[WHAT NEEDS TO BE DONE]: Go through the lines below and copy each one that holds the string "left".

■ ■ ■ ■

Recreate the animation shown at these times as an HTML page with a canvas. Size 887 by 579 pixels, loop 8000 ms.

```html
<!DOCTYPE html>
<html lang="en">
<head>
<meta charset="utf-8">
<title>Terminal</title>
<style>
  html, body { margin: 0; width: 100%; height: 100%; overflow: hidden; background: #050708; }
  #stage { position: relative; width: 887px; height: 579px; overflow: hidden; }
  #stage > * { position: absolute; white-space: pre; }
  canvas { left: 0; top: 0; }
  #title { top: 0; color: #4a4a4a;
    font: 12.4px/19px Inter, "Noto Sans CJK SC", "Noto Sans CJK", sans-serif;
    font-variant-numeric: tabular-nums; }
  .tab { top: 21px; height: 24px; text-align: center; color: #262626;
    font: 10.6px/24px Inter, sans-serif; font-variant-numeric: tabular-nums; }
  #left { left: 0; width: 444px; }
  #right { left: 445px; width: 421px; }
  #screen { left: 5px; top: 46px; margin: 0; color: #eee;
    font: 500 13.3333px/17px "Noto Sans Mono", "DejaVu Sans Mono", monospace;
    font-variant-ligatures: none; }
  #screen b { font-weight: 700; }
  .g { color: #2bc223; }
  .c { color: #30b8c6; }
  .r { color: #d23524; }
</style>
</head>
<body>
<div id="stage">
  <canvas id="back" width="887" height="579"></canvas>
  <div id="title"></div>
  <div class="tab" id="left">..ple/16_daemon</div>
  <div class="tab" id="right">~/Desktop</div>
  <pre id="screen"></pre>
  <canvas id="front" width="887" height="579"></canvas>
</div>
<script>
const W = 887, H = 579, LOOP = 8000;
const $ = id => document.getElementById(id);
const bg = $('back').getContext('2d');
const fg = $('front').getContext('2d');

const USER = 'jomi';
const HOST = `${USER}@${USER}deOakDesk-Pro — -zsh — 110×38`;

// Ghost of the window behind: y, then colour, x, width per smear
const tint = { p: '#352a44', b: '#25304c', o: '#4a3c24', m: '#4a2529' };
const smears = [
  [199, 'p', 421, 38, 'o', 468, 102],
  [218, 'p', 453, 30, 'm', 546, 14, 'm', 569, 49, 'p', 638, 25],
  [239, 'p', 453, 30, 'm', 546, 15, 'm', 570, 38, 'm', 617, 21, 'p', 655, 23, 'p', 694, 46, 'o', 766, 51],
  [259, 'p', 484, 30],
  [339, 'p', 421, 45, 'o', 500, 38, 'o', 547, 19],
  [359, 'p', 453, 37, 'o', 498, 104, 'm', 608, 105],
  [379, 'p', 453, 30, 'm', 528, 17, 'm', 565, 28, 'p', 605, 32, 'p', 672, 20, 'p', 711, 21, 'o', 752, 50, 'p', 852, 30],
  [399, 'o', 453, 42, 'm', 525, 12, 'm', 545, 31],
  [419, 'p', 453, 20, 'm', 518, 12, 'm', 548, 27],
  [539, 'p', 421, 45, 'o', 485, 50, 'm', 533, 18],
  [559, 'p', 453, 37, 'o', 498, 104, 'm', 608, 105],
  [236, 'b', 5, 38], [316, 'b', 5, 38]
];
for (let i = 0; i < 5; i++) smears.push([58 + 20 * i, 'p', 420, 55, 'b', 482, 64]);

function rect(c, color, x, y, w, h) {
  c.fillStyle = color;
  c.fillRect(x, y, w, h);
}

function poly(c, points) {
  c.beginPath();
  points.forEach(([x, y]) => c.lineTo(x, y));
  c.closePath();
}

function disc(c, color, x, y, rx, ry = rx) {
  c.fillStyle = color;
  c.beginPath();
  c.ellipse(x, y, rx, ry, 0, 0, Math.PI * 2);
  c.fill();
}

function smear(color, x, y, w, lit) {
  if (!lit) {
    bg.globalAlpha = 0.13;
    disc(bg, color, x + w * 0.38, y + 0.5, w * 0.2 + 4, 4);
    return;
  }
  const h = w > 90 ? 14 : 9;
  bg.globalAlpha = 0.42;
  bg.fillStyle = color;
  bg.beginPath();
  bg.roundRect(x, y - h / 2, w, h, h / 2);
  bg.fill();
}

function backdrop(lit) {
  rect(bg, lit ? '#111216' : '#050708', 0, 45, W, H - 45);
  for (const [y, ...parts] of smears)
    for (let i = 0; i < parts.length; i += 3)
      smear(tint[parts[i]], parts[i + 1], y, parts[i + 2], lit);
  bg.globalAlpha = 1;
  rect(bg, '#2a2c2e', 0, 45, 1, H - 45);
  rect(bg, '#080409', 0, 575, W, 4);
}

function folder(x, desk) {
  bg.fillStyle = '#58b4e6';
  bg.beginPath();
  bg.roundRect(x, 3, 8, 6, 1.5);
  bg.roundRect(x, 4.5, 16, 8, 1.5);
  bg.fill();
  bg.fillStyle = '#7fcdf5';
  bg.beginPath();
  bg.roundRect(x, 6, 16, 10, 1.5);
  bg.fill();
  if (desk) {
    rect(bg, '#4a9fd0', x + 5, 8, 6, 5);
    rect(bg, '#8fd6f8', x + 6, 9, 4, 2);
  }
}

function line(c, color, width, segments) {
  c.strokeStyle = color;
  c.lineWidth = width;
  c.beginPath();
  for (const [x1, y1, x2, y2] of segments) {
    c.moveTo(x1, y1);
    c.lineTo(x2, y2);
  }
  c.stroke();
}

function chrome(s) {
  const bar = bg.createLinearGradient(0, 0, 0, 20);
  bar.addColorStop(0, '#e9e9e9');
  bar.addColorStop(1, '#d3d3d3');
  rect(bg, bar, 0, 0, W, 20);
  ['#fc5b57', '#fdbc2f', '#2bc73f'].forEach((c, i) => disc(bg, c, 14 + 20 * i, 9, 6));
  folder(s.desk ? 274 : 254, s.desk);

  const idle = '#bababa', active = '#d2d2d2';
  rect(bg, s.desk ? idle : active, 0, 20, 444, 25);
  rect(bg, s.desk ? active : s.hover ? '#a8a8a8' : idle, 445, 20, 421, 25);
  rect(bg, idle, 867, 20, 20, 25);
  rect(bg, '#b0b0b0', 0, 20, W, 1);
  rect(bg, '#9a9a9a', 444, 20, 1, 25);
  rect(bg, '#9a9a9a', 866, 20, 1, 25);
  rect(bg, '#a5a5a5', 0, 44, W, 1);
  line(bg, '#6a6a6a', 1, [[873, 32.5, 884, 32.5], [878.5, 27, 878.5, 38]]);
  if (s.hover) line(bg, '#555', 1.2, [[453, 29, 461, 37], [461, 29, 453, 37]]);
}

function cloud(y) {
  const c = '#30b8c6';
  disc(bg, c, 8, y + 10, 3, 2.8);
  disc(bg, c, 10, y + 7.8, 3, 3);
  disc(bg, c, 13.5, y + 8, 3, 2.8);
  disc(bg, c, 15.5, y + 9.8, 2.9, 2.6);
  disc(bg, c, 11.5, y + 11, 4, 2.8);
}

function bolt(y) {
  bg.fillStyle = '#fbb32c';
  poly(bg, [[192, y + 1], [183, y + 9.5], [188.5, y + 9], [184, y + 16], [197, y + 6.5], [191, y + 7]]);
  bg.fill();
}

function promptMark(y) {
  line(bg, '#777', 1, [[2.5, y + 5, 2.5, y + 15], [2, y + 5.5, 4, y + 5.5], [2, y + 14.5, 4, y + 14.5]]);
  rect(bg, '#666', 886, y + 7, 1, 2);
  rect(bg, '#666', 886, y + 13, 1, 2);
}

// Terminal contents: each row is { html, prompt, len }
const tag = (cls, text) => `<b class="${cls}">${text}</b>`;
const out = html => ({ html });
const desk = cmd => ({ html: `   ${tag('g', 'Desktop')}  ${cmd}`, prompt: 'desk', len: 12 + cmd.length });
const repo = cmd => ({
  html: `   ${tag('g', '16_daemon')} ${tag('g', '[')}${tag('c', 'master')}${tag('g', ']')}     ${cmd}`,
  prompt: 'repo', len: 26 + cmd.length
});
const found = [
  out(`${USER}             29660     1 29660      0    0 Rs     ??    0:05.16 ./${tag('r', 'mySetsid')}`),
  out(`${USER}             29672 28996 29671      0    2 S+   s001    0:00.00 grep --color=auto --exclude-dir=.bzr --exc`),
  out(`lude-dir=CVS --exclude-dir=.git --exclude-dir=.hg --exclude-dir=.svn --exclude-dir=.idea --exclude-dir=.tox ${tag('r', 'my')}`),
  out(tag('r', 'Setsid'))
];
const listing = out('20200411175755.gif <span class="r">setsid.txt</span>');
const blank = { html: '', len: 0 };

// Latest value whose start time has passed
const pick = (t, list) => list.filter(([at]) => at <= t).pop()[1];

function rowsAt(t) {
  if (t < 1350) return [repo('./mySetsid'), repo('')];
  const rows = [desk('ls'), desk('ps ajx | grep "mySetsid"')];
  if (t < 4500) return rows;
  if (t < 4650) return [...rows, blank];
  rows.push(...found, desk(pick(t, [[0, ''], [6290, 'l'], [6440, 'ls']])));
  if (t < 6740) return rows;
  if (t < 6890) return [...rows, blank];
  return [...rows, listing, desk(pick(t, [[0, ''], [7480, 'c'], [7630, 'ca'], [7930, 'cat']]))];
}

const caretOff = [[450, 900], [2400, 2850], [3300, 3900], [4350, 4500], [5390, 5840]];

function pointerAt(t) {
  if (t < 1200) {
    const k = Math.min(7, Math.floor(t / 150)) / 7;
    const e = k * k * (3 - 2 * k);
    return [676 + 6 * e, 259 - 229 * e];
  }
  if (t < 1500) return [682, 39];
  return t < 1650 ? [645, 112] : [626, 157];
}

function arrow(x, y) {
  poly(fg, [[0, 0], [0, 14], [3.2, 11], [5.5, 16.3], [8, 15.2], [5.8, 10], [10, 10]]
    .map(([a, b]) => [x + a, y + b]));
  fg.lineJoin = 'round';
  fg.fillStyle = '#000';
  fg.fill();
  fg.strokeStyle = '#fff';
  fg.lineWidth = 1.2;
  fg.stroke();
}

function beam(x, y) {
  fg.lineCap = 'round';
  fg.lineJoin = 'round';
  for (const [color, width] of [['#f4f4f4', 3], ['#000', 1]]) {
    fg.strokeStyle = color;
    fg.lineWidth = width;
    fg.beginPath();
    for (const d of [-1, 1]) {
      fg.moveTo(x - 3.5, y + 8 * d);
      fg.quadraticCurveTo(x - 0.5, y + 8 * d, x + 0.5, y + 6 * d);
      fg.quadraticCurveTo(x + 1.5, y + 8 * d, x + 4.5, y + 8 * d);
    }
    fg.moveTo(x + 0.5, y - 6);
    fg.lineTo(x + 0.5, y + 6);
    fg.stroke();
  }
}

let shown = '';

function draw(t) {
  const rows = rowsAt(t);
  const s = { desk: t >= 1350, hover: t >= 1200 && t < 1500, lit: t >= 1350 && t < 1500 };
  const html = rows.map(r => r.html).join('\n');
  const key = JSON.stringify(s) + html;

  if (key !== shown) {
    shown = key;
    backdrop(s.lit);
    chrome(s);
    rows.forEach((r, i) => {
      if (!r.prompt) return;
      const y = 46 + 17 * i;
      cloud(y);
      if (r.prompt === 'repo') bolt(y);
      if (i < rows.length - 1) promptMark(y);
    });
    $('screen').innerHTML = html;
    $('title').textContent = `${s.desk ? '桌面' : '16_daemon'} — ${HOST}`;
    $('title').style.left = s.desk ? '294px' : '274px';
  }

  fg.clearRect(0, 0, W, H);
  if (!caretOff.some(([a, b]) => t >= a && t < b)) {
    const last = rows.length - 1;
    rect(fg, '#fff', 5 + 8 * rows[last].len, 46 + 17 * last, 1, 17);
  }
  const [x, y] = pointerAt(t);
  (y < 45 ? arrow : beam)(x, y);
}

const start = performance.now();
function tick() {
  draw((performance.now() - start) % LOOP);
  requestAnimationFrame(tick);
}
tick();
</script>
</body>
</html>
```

■ ■ ■ ■

[EXERCISE RESULT]:
  canvas { left: 0; top: 0; }
  #left { left: 0; width: 444px; }
  #right { left: 445px; width: 421px; }
  #screen { left: 5px; top: 46px; margin: 0; color: #eee;
  <div class="tab" id="left">..ple/16_daemon</div>
    $('title').style.left = s.desk ? '294px' : '274px';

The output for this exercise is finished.